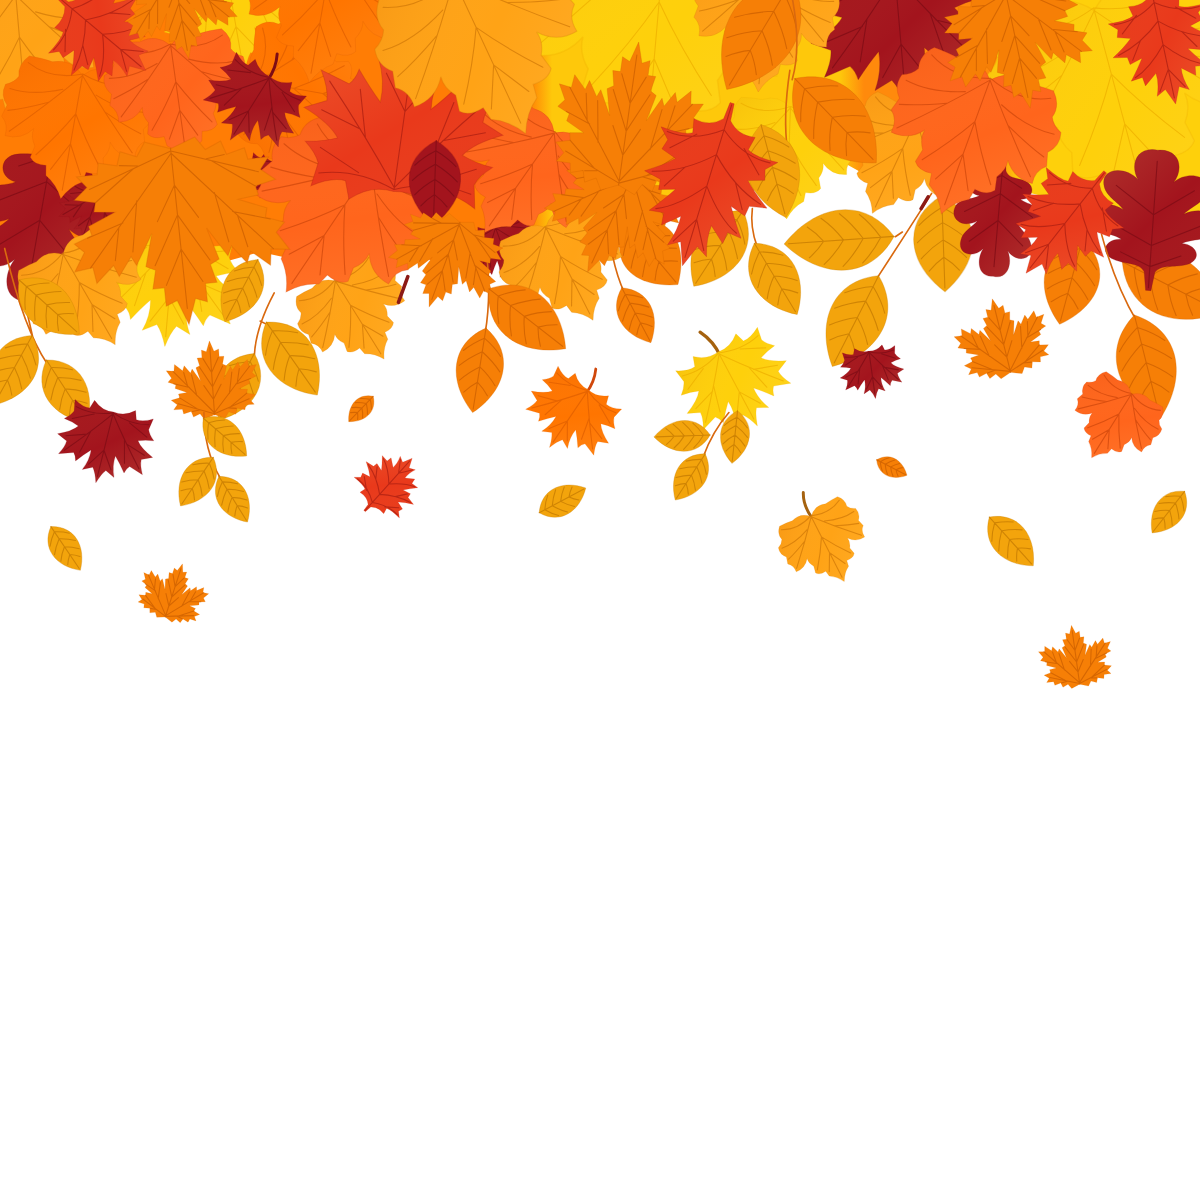
<!DOCTYPE html>
<html lang="en">
<head>
<meta charset="utf-8">
<title>Falling autumn leaves</title>
<style>
:root {
  --paper: #ffffff;
  --yellow: #fed00b;  --yellow-vein: #eeb000;
  --amber: #ffa316;   --amber-vein: #d27a08;
  --gold: #f3a40c;    --gold-vein: #c47a02;
  --orange: #ff7500;  --orange-vein: #e05f00;
  --rust: #f67f06;    --rust-vein: #cc5f00;
  --coral: #ff651c;   --coral-vein: #d0480c;
  --red: #e9391b;     --red-vein: #ac1f12;
  --wine: #a3141d;    --wine-vein: #7d0c15;
  --twig: #d9690f;
  --stalk: #a5620f;
}
html, body { margin: 0; background: var(--paper); }
.canvas { width: 1200px; height: 1200px; overflow: hidden; background: var(--paper); }
.canvas svg { display: block; width: 1200px; height: 1200px; }
.yellow { --leaf: var(--yellow); --vein: var(--yellow-vein); }
.amber  { --leaf: var(--amber);  --vein: var(--amber-vein); }
.gold   { --leaf: var(--gold);   --vein: var(--gold-vein); }
.orange { --leaf: var(--orange); --vein: var(--orange-vein); }
.rust   { --leaf: var(--rust);   --vein: var(--rust-vein); }
.coral  { --leaf: var(--coral);  --vein: var(--coral-vein); }
.red    { --leaf: var(--red);    --vein: var(--red-vein); }
.wine   { --leaf: var(--wine);   --vein: var(--wine-vein); }
.blade { fill: var(--leaf); stroke: var(--vein); stroke-opacity: .3; stroke-width: 1; vector-effect: non-scaling-stroke; }
.veins { fill: none; stroke: var(--vein); stroke-width: 1.1; stroke-linecap: round; opacity: .75; vector-effect: non-scaling-stroke; }
.stalk { fill: none; stroke: var(--stalk-color, var(--stalk)); stroke-width: 6; stroke-linecap: round; }
.twigs { fill: none; stroke: var(--twig); stroke-width: 1.4; stroke-linecap: round; }
</style>
</head>
<body>
<main class="canvas">
<svg viewBox="0 0 1024 1024" role="img" aria-label="A canopy of autumn leaves along the top edge with leaves falling over white">
<defs>
  <linearGradient id="sheen" x1="0" y1="0" x2="1" y2="1">
    <stop offset="0" stop-color="#ffe08a" stop-opacity=".16"/>
    <stop offset=".5" stop-color="#ffe08a" stop-opacity="0"/>
    <stop offset="1" stop-color="#b02a00" stop-opacity=".1"/>
  </linearGradient>
  <linearGradient id="canopy-base" x1="0" x2="1" y1="0" y2="0">
    <stop offset="0" stop-color="#ff7d05"/>
    <stop offset=".44" stop-color="#ff7d05"/>
    <stop offset=".46" stop-color="#fec80b"/>
    <stop offset=".7" stop-color="#fec80b"/>
    <stop offset=".72" stop-color="#ff8a0c"/>
    <stop offset=".83" stop-color="#ff8a0c"/>
    <stop offset=".85" stop-color="#fed00b"/>
    <stop offset="1" stop-color="#fed00b"/>
  </linearGradient>

  <path id="maple-edge" d="M0-100Q6-80 14-70L34-80Q24-58 26-36Q38-48 52-66Q54-56 60-50L90-60Q80-42 80-30L102-20Q74-8 64 6Q78 12 96 14Q84 24 80 34L84 58Q64 46 50 48L44 66Q24 48 0 52Q-24 48-44 66L-50 48Q-64 46-84 58L-80 34Q-84 24-96 14Q-78 12-64 6Q-74-8-102-20L-80-30Q-80-42-90-60L-60-50Q-54-56-52-66Q-38-48-26-36Q-24-58-34-80L-14-70Q-6-80 0-100Z"/>
  <g id="maple" transform="translate(0 17)">
    <use href="#maple-edge" class="blade"/>
    <use href="#maple-edge" fill="url(#sheen)"/>
    <path class="veins" d="M0 50V-86M0 48Q36 0 80-50M0 48Q-36 0-80-50M0 50Q40 34 78 44M0 50Q-40 34-78 44M0-30L24-66M0-30L-24-66M42-6L84-20M-42-6L-84-20M36 2L48-46M-36 2L-48-46M38 38L80 18M-38 38L-80 18"/>
  </g>
  <g id="stalked-maple">
    <path class="stalk" d="M0 60Q-2 90 12 116"/>
    <use href="#maple"/>
  </g>

  <path id="serrated-edge" d="M0-100L8-78L18-82L18-66L28-66L24-50L32-46L24-18L40-44L44-36L56-52L60-42L76-56L78-42L94-44L84-28L92-20L76-14L78-6L54 4L72 6L70 14L88 18L76 28L84 38L66 38L64 48L48 44L44 56L30 50L22 62L0 54L-22 62L-30 50L-44 56L-48 44L-64 48L-66 38L-84 38L-76 28L-88 18L-70 14L-72 6L-54 4L-78-6L-76-14L-92-20L-84-28L-94-44L-78-42L-76-56L-60-42L-56-52L-44-36L-40-44L-24-18L-32-46L-24-50L-28-66L-18-66L-18-82L-8-78Z"/>
  <g id="serrated" transform="translate(0 19)">
    <use href="#serrated-edge" class="blade"/>
    <path class="veins" d="M0 54V-86M0 50L80-42M0 50L-80-42M0 52L74 26M0 52L-74 26M0-4L24-46M0-4L-24-46M0-34L16-64M0-34L-16-64M0 22L18-8M0 22L-18-8M34 12L42-32M-34 12L-42-32M48-6L80-16M-48-6L-80-16M52-10L58-38M-52-10L-58-38M34 40L70 14M-34 40L-70 14M30 42L46 44M-30 42L-46 44"/>
  </g>

  <path id="lobed-edge" d="M0-100L12-74L28-82Q20-62 22-46L44-62L46-48L66-50Q50-32 40-18L62-24L64-12L88-8Q66 4 52 16L74 22L70 34L84 46Q52 44 40 50L44 66Q20 62 5 76L3 96H-3L-5 76Q-20 62-44 66L-40 50Q-52 44-84 46L-70 34L-74 22L-52 16Q-66 4-88-8L-64-12L-62-24L-40-18Q-50-32-66-50L-46-48L-44-62L-22-46Q-20-62-28-82L-12-74Z"/>
  <g id="lobed">
    <use href="#lobed-edge" class="blade"/>
    <use href="#lobed-edge" fill="url(#sheen)"/>
    <path class="veins" d="M0 94V-90M0 64Q36 40 74 43M0 64Q-36 40-74 43M0 34Q36 4 78-6M0 34Q-36 4-78-6M0-4Q30-36 58-46M0-4Q-30-36-58-46M0-44L22-76M0-44L-22-76M34 50L64 26M-34 50L-64 26M36 10L56-18M-36 10L-56-18"/>
  </g>

  <path id="broad-edge" d="M0-100Q8-84 22-76L24-64Q38-66 44-58L41-44Q48-34 46-24Q58-40 78-38Q76-24 86-16L82-2Q92 8 88 22Q78 26 74 34Q78 48 66 60Q50 60 38 58Q16 66 0 48Q-16 66-38 58Q-50 60-66 60Q-78 48-74 34Q-78 26-88 22Q-92 8-82-2L-86-16Q-76-24-78-38Q-58-40-46-24Q-48-34-41-44L-44-58Q-38-66-24-64L-22-76Q-8-84 0-100Z"/>
  <g id="broad" transform="translate(0 19)">
    <use href="#broad-edge" class="blade"/>
    <use href="#broad-edge" fill="url(#sheen)"/>
    <path class="veins" d="M0 50V-90M0 48Q34 8 74-32M0 48Q-34 8-74-32M0 50Q36 36 66 52M0 50Q-36 36-66 52M0 2Q16-26 38-54M0 2Q-16-26-38-54M0-34L18-68M0-34L-18-68M34 10Q60-2 80-8M-34 10Q-60-2-80-8M20 28Q54 14 82 18M-20 28Q-54 14-82 18"/>
  </g>
  <g id="stalked-broad">
    <path class="stalk" d="M0 66Q4 96-8 118"/>
    <use href="#broad"/>
  </g>

  <path id="oak-edge" d="M0-100C26-104 30-74 20-56C34-74 62-70 58-46C56-30 40-22 34-12C54-26 80-14 72 8C66 24 44 22 34 30C50 30 58 48 44 58C30 66 12 60 6 74L3 100H-3L-6 74C-12 60-30 66-44 58C-58 48-50 30-34 30C-44 22-66 24-72 8C-80-14-54-26-34-12C-40-22-56-30-58-46C-62-70-34-74-20-56C-30-74-26-104 0-100Z"/>
  <g id="oak">
    <use href="#oak-edge" class="blade"/>
    <use href="#oak-edge" fill="url(#sheen)"/>
    <path class="veins" d="M0 96V-84M0 66L34 48M0 66L-34 48M0 36L56 2M0 36L-56 2M0-8L44-46M0-8L-44-46"/>
  </g>

  <g id="oval">
    <path class="blade" d="M0 50C-38 26-35-18 0-50C35-18 38 26 0 50Z"/>
    <path class="veins" d="M0 50V-46M0 38Q13 30 22 20M0 38Q-13 30-22 20M0 22Q14 13 24 2M0 22Q-14 13-24 2M0 4Q12-4 21-15M0 4Q-12-4-21-15M0-14Q8-20 14-28M0-14Q-8-20-14-28"/>
  </g>
</defs>

<g id="canopy-back">
  <path fill="url(#canopy-base)" d="M0 0H1024V180L980 190L880 165L830 165L790 150L740 150L722 140L700 138L670 155L600 175L540 185L500 215L440 205L380 225L340 215L300 232L222 215L150 235L60 222L0 205Z"/>
  <use href="#broad" class="yellow" transform="translate(560 30) rotate(185) scale(1.35)"/>
  <use href="#broad" class="yellow" transform="translate(955 88) rotate(165) scale(1.22)"/>
  <use href="#maple" class="yellow" transform="translate(200 15) rotate(170) scale(.6)"/>
  <use href="#maple" class="yellow" transform="translate(145 246) rotate(185) scale(.6)"/>
  <use href="#broad" class="yellow" transform="translate(673 135) rotate(182) scale(.64)"/>
  <use href="#oval" class="rust" transform="translate(1000 245) rotate(117) scale(.95)"/>
  <use href="#oval" class="rust" transform="translate(914 240) rotate(195) scale(.85 .76)"/>
  <use href="#oval" class="rust" transform="translate(556 216) rotate(140) scale(.9 .7)"/>
  <use href="#oval" class="gold" transform="translate(613 212) rotate(213) scale(.77)"/>
  <use href="#oval" class="gold" transform="translate(206 248) rotate(208) scale(.6)"/>
  <use href="#oval" class="gold" transform="translate(805 208) rotate(178) scale(.92 .82)"/>
  <use href="#oak" class="wine" transform="translate(35 182) rotate(190) scale(.76)"/>
  <use href="#maple" class="wine" transform="translate(78 182) rotate(200) scale(.28)"/>
  <use href="#maple" class="wine" transform="translate(768 28) rotate(175) scale(.75)"/>
  <use href="#maple" class="wine" transform="translate(430 214) rotate(160) scale(.32)"/>
  <use href="#maple" class="wine" transform="translate(228 152) rotate(200) scale(.22)"/>
  <use href="#oak" class="wine" transform="translate(852 184) rotate(185) scale(.52)"/>
  <use href="#oak" class="wine" transform="translate(984 188) rotate(4) scale(.76 .6)"/>
</g>

<g id="canopy-middle">
  <use href="#broad" class="amber" transform="translate(18 48) rotate(175) scale(.78)"/>
  <use href="#broad" class="amber" transform="translate(74 252) rotate(150) scale(.6)"/>
  <use href="#broad" class="amber" transform="translate(305 270) rotate(148) scale(.53)"/>
  <use href="#broad" class="amber" transform="translate(484 230) rotate(153) scale(.6)"/>
  <use href="#broad" class="amber" transform="translate(765 138) rotate(205) scale(.6)"/>
  <use href="#broad" class="amber" transform="translate(652 22) rotate(185) scale(.7)"/>
  <use href="#broad" class="orange" transform="translate(265 78) rotate(100) scale(.7)"/>
  <use href="#broad" class="orange" transform="translate(275 8) rotate(190) scale(.78)"/>
  <use href="#broad" class="orange" transform="translate(62 112) rotate(190) scale(.72)"/>
  <use href="#broad" class="coral" transform="translate(152 84) rotate(172) scale(.68)"/>
  <use href="#broad" class="coral" transform="translate(284 190) rotate(214) scale(.88)"/>
  <use href="#broad" class="coral" transform="translate(446 152) rotate(215) scale(.7)"/>
  <use href="#broad" class="coral" transform="translate(826 120) rotate(200) scale(.82)"/>
  <use href="#stalked-maple" class="wine" style="--stalk-color:var(--wine-vein)" transform="translate(215 90) rotate(212) scale(.42)"/>
  <use href="#maple" class="red" transform="translate(344 106) rotate(8) scale(.84)"/>
  <use href="#oval" class="wine" transform="translate(371 156) rotate(182) scale(.8 .72)"/>
  <use href="#lobed" class="red" transform="translate(86 28) rotate(130) scale(.5)"/>
  <use href="#broad" class="amber" transform="translate(415 42) rotate(155) scale(.98)"/>
</g>

<g id="canopy-twigs" class="twigs">
  <path d="M4 212Q20 280 40 310M17 240L28 288"/>
  <path d="M234 250Q218 280 217 304M222 274L228 277"/>
  <path d="M414 205Q420 250 414 284M416 244L422 250"/>
  <path d="M521 210Q526 236 533 250"/>
  <path d="M642 178Q640 194 646 210"/>
  <path d="M795 165Q774 198 748 238M764 202L770 198"/>
  <path d="M940 200Q952 244 970 274"/>
  <path d="M674 60Q668 100 672 128"/>
  <path d="M792 168L786 178M340 258L348 236" stroke="#8c1a16" stroke-width="3"/>
</g>

<g id="canopy-front">
  <use href="#serrated" class="rust" transform="translate(153 198) rotate(174) scale(.98)"/>
  <use href="#serrated" class="rust" transform="translate(154 10) rotate(170) scale(.5)"/>
  <use href="#serrated" class="rust" transform="translate(380 224) rotate(200) scale(.5)"/>
  <use href="#serrated" class="rust" transform="translate(522 188) rotate(205) scale(.6)"/>
  <use href="#serrated" class="rust" transform="translate(536 100) rotate(8) scale(.66 .8)"/>
  <use href="#serrated" class="rust" transform="translate(868 40) rotate(168) scale(.66)"/>
  <use href="#oval" class="gold" transform="translate(660 146) rotate(165) scale(.82)"/>
  <use href="#oval" class="rust" transform="translate(648 30) rotate(211) scale(1.08)"/>
  <path class="twigs" d="M676-2Q684 40 676 68"/>
  <use href="#oval" class="rust" transform="translate(713 103) rotate(136) scale(1)"/>
  <use href="#lobed" class="red" transform="translate(604 156) rotate(197) scale(.62 .74)"/>
  <use href="#lobed" class="red" transform="translate(910 189) rotate(218) scale(.5 .56)"/>
  <use href="#lobed" class="red" transform="translate(992 36) rotate(168) scale(.5 .54)"/>
</g>

<g id="hanging-sprigs">
  <use href="#oval" class="gold" transform="translate(11 316) rotate(209) scale(.68)"/>
  <use href="#oval" class="gold" transform="translate(42 262) rotate(132) scale(.69)"/>
  <use href="#oval" class="gold" transform="translate(57 334) rotate(147) scale(.64)"/>
  <use href="#oval" class="gold" transform="translate(249 306) rotate(145) scale(.76)"/>
  <use href="#oval" class="gold" transform="translate(202 330) rotate(208) scale(.64)"/>
  <use href="#oval" class="rust" transform="translate(409 316) rotate(189) scale(.73)"/>
  <use href="#oval" class="rust" transform="translate(450 272) rotate(128) scale(.83)"/>
  <use href="#oval" class="rust" transform="translate(543 269) rotate(152) scale(.53)"/>
  <use href="#oval" class="gold" transform="translate(662 238) rotate(149) scale(.71)"/>
  <use href="#oval" class="gold" transform="translate(716 205) rotate(266) scale(.94)"/>
  <use href="#oval" class="gold" transform="translate(730 274) rotate(207) scale(.87)"/>
  <use href="#oval" class="rust" transform="translate(979 313) rotate(166) scale(.91)"/>
</g>

<g id="falling-leaves">
  <use href="#maple" class="wine" transform="translate(90 379) rotate(194) scale(.41)"/>
  <use href="#serrated" class="rust" transform="translate(181 324) rotate(-4) scale(.41)"/>
  <use href="#lobed" class="red" transform="translate(331 414) rotate(42) scale(.31)"/>
  <use href="#stalked-maple" class="orange" style="--stalk-color:var(--coral-vein)" transform="translate(487 355) rotate(214) scale(.39)"/>
  <use href="#stalked-maple" class="yellow" transform="translate(628 329) rotate(152) scale(.47)"/>
  <use href="#maple" class="wine" transform="translate(744 318) rotate(172) scale(.27)"/>
  <use href="#serrated" class="rust" transform="translate(855 288) rotate(-14) scale(.42)"/>
  <use href="#broad" class="coral" transform="translate(950 361) rotate(212) scale(.43)"/>
  <use href="#stalked-broad" class="amber" transform="translate(705 466) rotate(153) scale(.42)"/>
  <use href="#serrated" class="rust" transform="translate(148 505) rotate(18) scale(.31)"/>
  <use href="#serrated" class="rust" transform="translate(918 560) rotate(-8) scale(.33)"/>

  <g id="left-sprig">
    <path class="twigs" d="M174 352Q174 384 188 408"/>
    <use href="#oval" class="gold" transform="translate(192 373) rotate(131) scale(.49)"/>
    <use href="#oval" class="gold" transform="translate(168 411) rotate(214) scale(.5)"/>
    <use href="#oval" class="gold" transform="translate(199 426) rotate(148) scale(.46)"/>
  </g>
  <g id="centre-sprig">
    <path class="twigs" d="M622 352Q608 368 600 390"/>
    <use href="#oval" class="gold" transform="translate(582 372) rotate(268) scale(.48)"/>
    <use href="#oval" class="gold" transform="translate(627 373) rotate(186) scale(.45)"/>
    <use href="#oval" class="gold" transform="translate(589 407) rotate(213) scale(.47)"/>
  </g>

  <use href="#oval" class="rust" transform="translate(308 349) rotate(224) scale(.3)"/>
  <use href="#oval" class="gold" transform="translate(480 427) rotate(62) scale(.45)"/>
  <use href="#oval" class="rust" transform="translate(761 399) rotate(117) scale(.29)"/>
  <use href="#oval" class="gold" transform="translate(863 462) rotate(138) scale(.56)"/>
  <use href="#oval" class="gold" transform="translate(56 468) rotate(146) scale(.45)"/>
  <use href="#oval" class="gold" transform="translate(997 437) rotate(218) scale(.45)"/>
</g>
</svg>
</main>
</body>
</html>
+++
**THE PROBLEM**
Working from the records above, find how many lines contain the string "canopy" and answer with the bare number.

**SOLUTION TO THE EXERCISE**
7